Bound by College Street to the North, Queen Street to the South, University Avenue to the West and Yonge Street to the East, the Ward was where many newcomers first settled from the mid-1800s to the mid-1900s.
Bound by College Street to the North, Queen Street to the South, University Avenue to the West and Yonge Street to the East, the Ward was where many newcomers from the mid 19th century to the mid 20th centruy first settled. It was a densely populated neighbourhood and at various points home to African-Canadians, refugees from the Irish Potato Famine, African-Americans who escaped slavery through the Underground Railroad, Russian and Eastern European Jews, Italian and Chinese migrants, and many more.
Prior to this, the site where the exhibition now stands was located south of a sacred Indigenous river later known as Taddle Creek (Lorinc, 2016), with the sacred land where the modern city of Toronto now stands being the site of human activity for at least 15,000 years prior to the period discussed in this exhibition. The land is the territory of the Huron-Wendat and Petun First Nations, the Seneca, and most recently, the Mississaugas of the Credit River (Ontario First Nations Maps, 2016).

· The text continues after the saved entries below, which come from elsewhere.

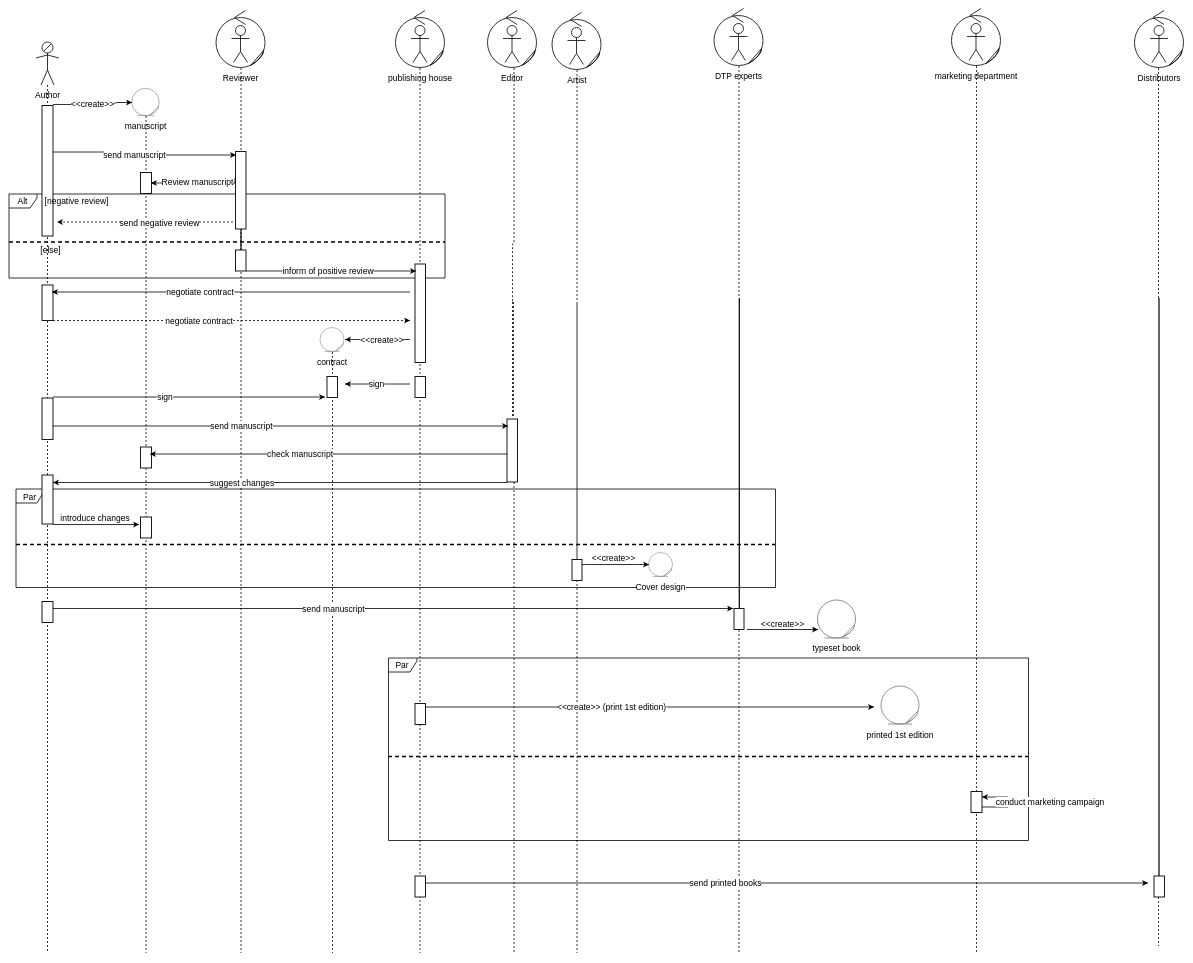
<!DOCTYPE html>
<html lang="en">
<head>
<meta charset="utf-8">
<title>Book publishing sequence diagram</title>
<style>
:root { --ink: #000; --paper: #fff; --soft: #777; }
* { box-sizing: border-box; }
html, body { margin: 0; background: var(--paper); }
.diagram { position: relative; width: 1193px; height: 963px; overflow: hidden; background: var(--paper); color: var(--ink); font: 8.5px/10px "Liberation Sans", Arial, sans-serif; }
.diagram svg { position: absolute; inset: 0; display: block; }
.labels span { position: absolute; left: var(--x); top: var(--y); transform: translate(-50%, -50%); white-space: nowrap; }
.messages span { background: var(--paper); }
.lifelines, .frames, .messages-lines, .actors { fill: none; stroke: var(--ink); stroke-width: .8; }
.dotted { stroke-dasharray: 2 2; }
.heavy { stroke-width: 1.6; }
.divider { stroke-width: 1.5; stroke-dasharray: 4 3; }
.activations { fill: var(--paper); stroke: var(--ink); stroke-width: .9; }
.entities { fill: var(--paper); stroke: var(--soft); stroke-width: .8; }
.tip { fill: var(--ink); stroke: none; }
</style>
</head>
<body>
<main class="diagram">
<svg width="1193" height="963" viewBox="0 0 1193 963" aria-hidden="true">
  <defs>
    <marker id="arrow" markerUnits="userSpaceOnUse" markerWidth="8" markerHeight="8" refX="6" refY="3" orient="auto"><path class="tip" d="M0 0L6 3L0 6L1.5 3Z"/></marker>
    <g id="role">
      <ellipse cx="0" cy="0" rx="24.5" ry="25" fill="#fff"/>
      <path d="M5 -32L-6 -25L5 -18M10 23L23 8Q24 14 10 23"/>
      <circle cx="0" cy="-12" r="5"/>
      <path d="M0 -7V9M-9 -4H9M-7 20L0 9L7 20"/>
    </g>
    <g id="entity">
      <circle cx="0" cy="0" r="19"/>
      <path d="M-12 19H12M6 18L18 6Q18 12 6 18"/>
    </g>
  </defs>

  <g class="lifelines">
    <g class="dotted">
      <path d="M47.5 85V953M146 116V953M241 68V953M332.5 352V953M420 68V953M514 68V243L512.5 244V302M514 482V953M577 70V302M577 580V953M739 66V298M739 630V953M976.5 66V953M1158.5 68V298M1158.5 897V946"/>
      <path class="heavy" d="M513 302V418"/>
    </g>
    <path d="M577 302V559"/>
    <path stroke-width="1.2" d="M739.3 298V608M1159 298V876"/>
    <path stroke-width="1.2" d="M241 229V250"/>
  </g>

  <g class="frames">
    <path d="M9 194H445V278H9ZM9 208H30L37 198V194"/>
    <path d="M16 489H775.5V587.5H16ZM16 503H37L43 493V489"/>
    <path d="M388.5 658H1028.5V840.5H388.5ZM388.5 672H410L417 661V658"/>
    <path class="divider" d="M9 242H445M16 544.5H775M388 756.5H1028"/>
  </g>

  <g class="activations">
    <rect x="42" y="105.5" width="11" height="130.5"/>
    <rect x="42" y="285" width="11" height="35.5"/>
    <rect x="42" y="398" width="11" height="41.5"/>
    <rect x="42" y="475" width="11" height="49"/>
    <rect x="42" y="601.5" width="11" height="21"/>
    <rect x="140.5" y="172.5" width="11" height="21"/>
    <rect x="140.5" y="447" width="11" height="21"/>
    <rect x="140.5" y="517" width="11" height="21"/>
    <rect x="235.5" y="151.5" width="10.5" height="77.5"/>
    <rect x="235.5" y="250" width="10.5" height="21"/>
    <rect x="327" y="376.5" width="10.5" height="21"/>
    <rect x="415" y="264" width="10.5" height="98.5"/>
    <rect x="415" y="376.5" width="10.5" height="21"/>
    <rect x="415" y="703.5" width="10.5" height="21"/>
    <rect x="415" y="876" width="10.5" height="21"/>
    <rect x="507" y="419" width="10.5" height="63"/>
    <rect x="572" y="559.5" width="10" height="21"/>
    <rect x="734" y="608.5" width="10" height="21"/>
    <rect x="971" y="791.5" width="11" height="21"/>
    <rect x="1154" y="876" width="10.5" height="21"/>
  </g>

  <g class="actors">
    <circle cx="47.5" cy="47.5" r="5.5"/>
    <path d="M44 51L51 44M47.5 53V70M36 58L47.5 55L59 58M41 85L47.5 70L54 85M47.5 53"/>
    <use href="#role" x="240.5" y="42.5"/>
    <use href="#role" x="420" y="42.5"/>
    <use href="#role" x="512" y="42.5"/>
    <use href="#role" x="576.5" y="44.5"/>
    <use href="#role" x="738.5" y="40.5"/>
    <use href="#role" x="976" y="40.5"/>
    <use href="#role" x="1159" y="42.5"/>
  </g>

  <g class="entities">
    <use href="#entity" transform="translate(145.5 102) scale(.72)"/>
    <use href="#entity" transform="translate(332 339.5) scale(.63)"/>
    <use href="#entity" transform="translate(660.5 564.5) scale(.63)"/>
    <use href="#entity" x="836.5" y="619"/>
    <use href="#entity" x="900" y="705"/>
  </g>

  <g class="messages-lines">
    <path d="M53 104.5H71M53 152H104"/>
    <g marker-end="url(#arrow)">
      <path d="M114 103.5L117 102.5H132"/>
      <path d="M165 155H236"/>
      <path d="M235 178V183H151"/>
      <path class="dotted" d="M233 222H57"/>
      <path d="M246 271H416"/>
      <path d="M410 292H52"/>
      <path class="dotted" d="M53 320.5H410"/>
      <path d="M410 339.5H345"/>
      <path d="M410 384H345"/>
      <path d="M53 397H325"/>
      <path d="M53 426H508"/>
      <path d="M507 454H150"/>
      <path d="M507 482.5H53"/>
      <path d="M53 524.5H139"/>
      <path d="M582 564.5H649"/>
      <path d="M53 608.5H733"/>
      <path d="M747 629.5H818"/>
      <path d="M426 707H874"/>
      <path d="M1008 797H982"/>
      <path d="M426 883H1148"/>
    </g>
    <path d="M982 807H1008"/>
  </g>
</svg>

<section class="labels participants" aria-label="Participants">
  <span style="--x:47.5px;--y:95px">Author</span>
  <span style="--x:240.5px;--y:78px">Reviewer</span>
  <span style="--x:420px;--y:78px">publishing house</span>
  <span style="--x:512px;--y:78px">Editor</span>
  <span style="--x:577px;--y:80px">Artist</span>
  <span style="--x:738.5px;--y:76px">DTP experts</span>
  <span style="--x:976px;--y:76px">marketing department</span>
  <span style="--x:1159px;--y:78px">Distributors</span>
  <span style="--x:145.5px;--y:126px">manuscript</span>
  <span style="--x:332px;--y:362px">contract</span>
  <span style="--x:836.5px;--y:648px">typeset book</span>
  <span style="--x:900px;--y:735px">printed 1st edition</span>
</section>

<section class="labels conditions" aria-label="Frames and conditions">
  <span style="--x:22.5px;--y:200.5px">Alt</span>
  <span style="--x:76.5px;--y:200.5px">[negative review]</span>
  <span style="--x:50.5px;--y:250px">[else]</span>
  <span style="--x:29.5px;--y:496.5px">Par</span>
  <span style="--x:402px;--y:664.5px">Par</span>
</section>

<section class="labels messages" aria-label="Messages">
  <span style="--x:92.5px;--y:104px">&lt;&lt;create&gt;&gt;</span>
  <span style="--x:134.5px;--y:155px">send manuscript</span>
  <span style="--x:197.5px;--y:182px">Review manuscript</span>
  <span style="--x:159.5px;--y:223px">send negative review</span>
  <span style="--x:328px;--y:271px">inform of positive review</span>
  <span style="--x:200px;--y:292px">negotiate contract</span>
  <span style="--x:199px;--y:321px">negotiate contract</span>
  <span style="--x:382px;--y:340px">&lt;&lt;create&gt;&gt;</span>
  <span style="--x:376.5px;--y:384px">sign</span>
  <span style="--x:165px;--y:397px">sign</span>
  <span style="--x:241.5px;--y:426px">send manuscript</span>
  <span style="--x:300px;--y:454px">check manuscript</span>
  <span style="--x:242px;--y:482.5px">suggest changes</span>
  <span style="--x:95px;--y:518px">introduce changes</span>
  <span style="--x:613.5px;--y:558px">&lt;&lt;create&gt;&gt;</span>
  <span style="--x:660.5px;--y:587px">Cover design</span>
  <span style="--x:333.5px;--y:609px">send manuscript</span>
  <span style="--x:782.5px;--y:623.5px">&lt;&lt;create&gt;&gt;</span>
  <span style="--x:611.5px;--y:707px">&lt;&lt;create&gt;&gt; (print 1st edition)</span>
  <span style="--x:1050px;--y:801.5px">conduct marketing campaign</span>
  <span style="--x:725.5px;--y:883px">send printed books</span>
</section>
</main>
</body>
</html>
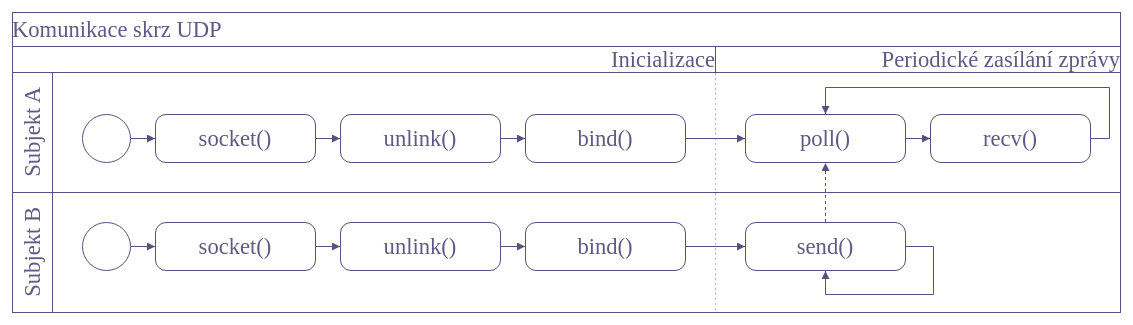
<!DOCTYPE html>
<html lang="cs">
<head>
<meta charset="utf-8">
<title>Komunikace skrz UDP</title>
<style>
  :root {
    --ink: #56517e;
    --text: #5f5986;
    --divider: #b4b2bf;
    --paper: #ffffff;
  }
  * { box-sizing: border-box; margin: 0; padding: 0; }
  body {
    position: relative;
    width: 1133px;
    height: 325px;
    padding: 12px;
    overflow: hidden;
    background: var(--paper);
    color: var(--text);
    font: 22.6px/25px "Liberation Serif", "Times New Roman", serif;
    white-space: nowrap;
  }
  .board {
    display: grid;
    grid-template-rows: 34px 26px 120px 119px;
    width: 1109px;
    height: 301px;
    border: 1px solid var(--ink);
  }
  .title {
    margin-left: -1px;
    border-bottom: 1px solid var(--ink);
    font-size: inherit;
    font-weight: normal;
    line-height: 33px;
  }
  .phases {
    display: grid;
    grid-template-columns: 703px 404px;
    border-bottom: 1px solid var(--ink);
    text-align: right;
  }
  .phase:first-child { border-right: 1px solid var(--ink); }
  .lane { display: flex; }
  .lane-a { --flow-top: 41px; border-bottom: 1px solid var(--ink); }
  .lane-b { --flow-top: 29px; }
  .lane-name {
    display: flex;
    align-items: center;
    justify-content: center;
    width: 40px;
    padding-bottom: 2px;
    border-right: 1px solid var(--ink);
    font-size: inherit;
    font-weight: normal;
  }
  .lane-name span { writing-mode: vertical-rl; transform: rotate(180deg); }
  .flow {
    display: flex;
    align-items: flex-start;
    gap: 24px;
    padding: var(--flow-top) 0 0 29px;
  }
  .start, .step {
    flex: none;
    height: 49px;
    border: 1px solid var(--ink);
    background: var(--paper);
  }
  .start { width: 49px; border-radius: 50%; }
  .step {
    width: 161px;
    padding-right: 1px;
    border-radius: 11px;
    line-height: 47px;
    text-align: center;
  }
  .periodic { margin-left: 35px; }
  .connectors {
    position: absolute;
    left: 0;
    top: 0;
    fill: none;
    stroke: var(--ink);
  }
  .connectors marker path { fill: var(--ink); stroke: none; }
  .phase-divider { stroke: var(--divider); stroke-dasharray: 2 3; }
  .arrows path { marker-end: url(#arrowhead); }
  .message { stroke-dasharray: 3 3; }
</style>
</head>
<body>
  <main class="board">
    <h1 class="title">Komunikace skrz UDP</h1>
    <div class="phases">
      <div class="phase">Inicializace</div>
      <div class="phase">Periodické zasílání zprávy</div>
    </div>
    <section class="lane lane-a">
      <h2 class="lane-name"><span>Subjekt A</span></h2>
      <div class="flow">
        <div class="start"></div>
        <div class="step">socket()</div>
        <div class="step">unlink()</div>
        <div class="step">bind()</div>
        <div class="step periodic">poll()</div>
        <div class="step">recv()</div>
      </div>
    </section>
    <section class="lane lane-b">
      <h2 class="lane-name"><span>Subjekt B</span></h2>
      <div class="flow">
        <div class="start"></div>
        <div class="step">socket()</div>
        <div class="step">unlink()</div>
        <div class="step">bind()</div>
        <div class="step periodic">send()</div>
      </div>
    </section>
  </main>

  <svg class="connectors" width="1133" height="325" viewBox="0 0 1133 325" aria-hidden="true">
    <defs>
      <marker id="arrowhead" markerUnits="userSpaceOnUse" markerWidth="8" markerHeight="8" refX="8" refY="4" orient="auto">
        <path d="M0 0L8 4L0 8Z"/>
      </marker>
      <g id="init-arrows" class="arrows">
        <path d="M131 0H155"/>
        <path d="M316 0H340"/>
        <path d="M501 0H525"/>
        <path d="M686 0H745"/>
      </g>
    </defs>
    <path class="phase-divider" d="M715.5 73V312"/>
    <use href="#init-arrows" y="138.5"/>
    <use href="#init-arrows" y="246.5"/>
    <g class="arrows">
      <path d="M906 138.5H930"/>
      <path d="M1091 138.5H1109.5V87.5H825.5V114"/>
      <path d="M906 246.5H933.5V294.5H825.5V271"/>
      <path class="message" d="M825.5 222V163"/>
    </g>
  </svg>
</body>
</html>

Former residents of the Ward included: Thorton and Lucie Blackburn, African-Americans who escaped slavery and who became wealthy landowners and owners of Toronto’s first taxi company; Francis G. Simpson Sr., a shoemaker who lived at 31 Centre Street (7 Centre Avenue) and was a reputed conductor of the Underground Railroad; Edward Lye (90 Sayer/Chestnut Street), a famous organ maker and founder of Edward Lye and Sons Organ Company; Rev. Thomas Jackson, one of the last Ministers of the BME church on 94 Chestnut St.; Edward Pasquale, a grocer and the founder of the Unico and Gallo brands; Bertrand Joseph (BJ) Spencer Pitt, a prominent lawyer who once lived at 123 Chestnut St. and then at 168 Dundas St., who was also the uncle of the Hon. Romain W. Pitt, a retired Ontario Superior Court Justice; Judge George Carter, a former resident of 10 Walton St. who articled for BJ Spencer Pitt; and many more.
The Ward was an attractive area for newcomers due to its affordable housing and proximity to downtown workplaces. The majority of people who settled in the Ward were predominantly working class. In most cases, the living conditions were poor, homes were overcrowded and often lacked proper heating and sanitation. Infant mortality was high. Families often left as soon as they were able to afford the move – typically staying no longer than five years.
In 1911 an investigation by the City of Toronto’s Department of Health documented in detail the poor living conditions in the Ward. These reports sparked heated political debates that eventually led to the demise of the area. Slowly, amid protest, individuals and communities were pushed out. Businesses, churches, synagogues, theatres, and shops closed as residents were moved out and buildings were demolished to make way for hospitals, government buildings, Eaton’s Department Store, a bus terminal, New City Hall and Nathan Phillip Square.
With so few buildings from the historic neighbourhood remaining the stories and images of former Ward residents and their descendants must play a central role in helping us to better understand what it was like to live in the area. Through the sharing of these stories we recognize the legacy of the Ward and how, even today, it continues to inspire our aspirations for the city’s future.
Please click on any of the images below to begin exploring stories of the Ward.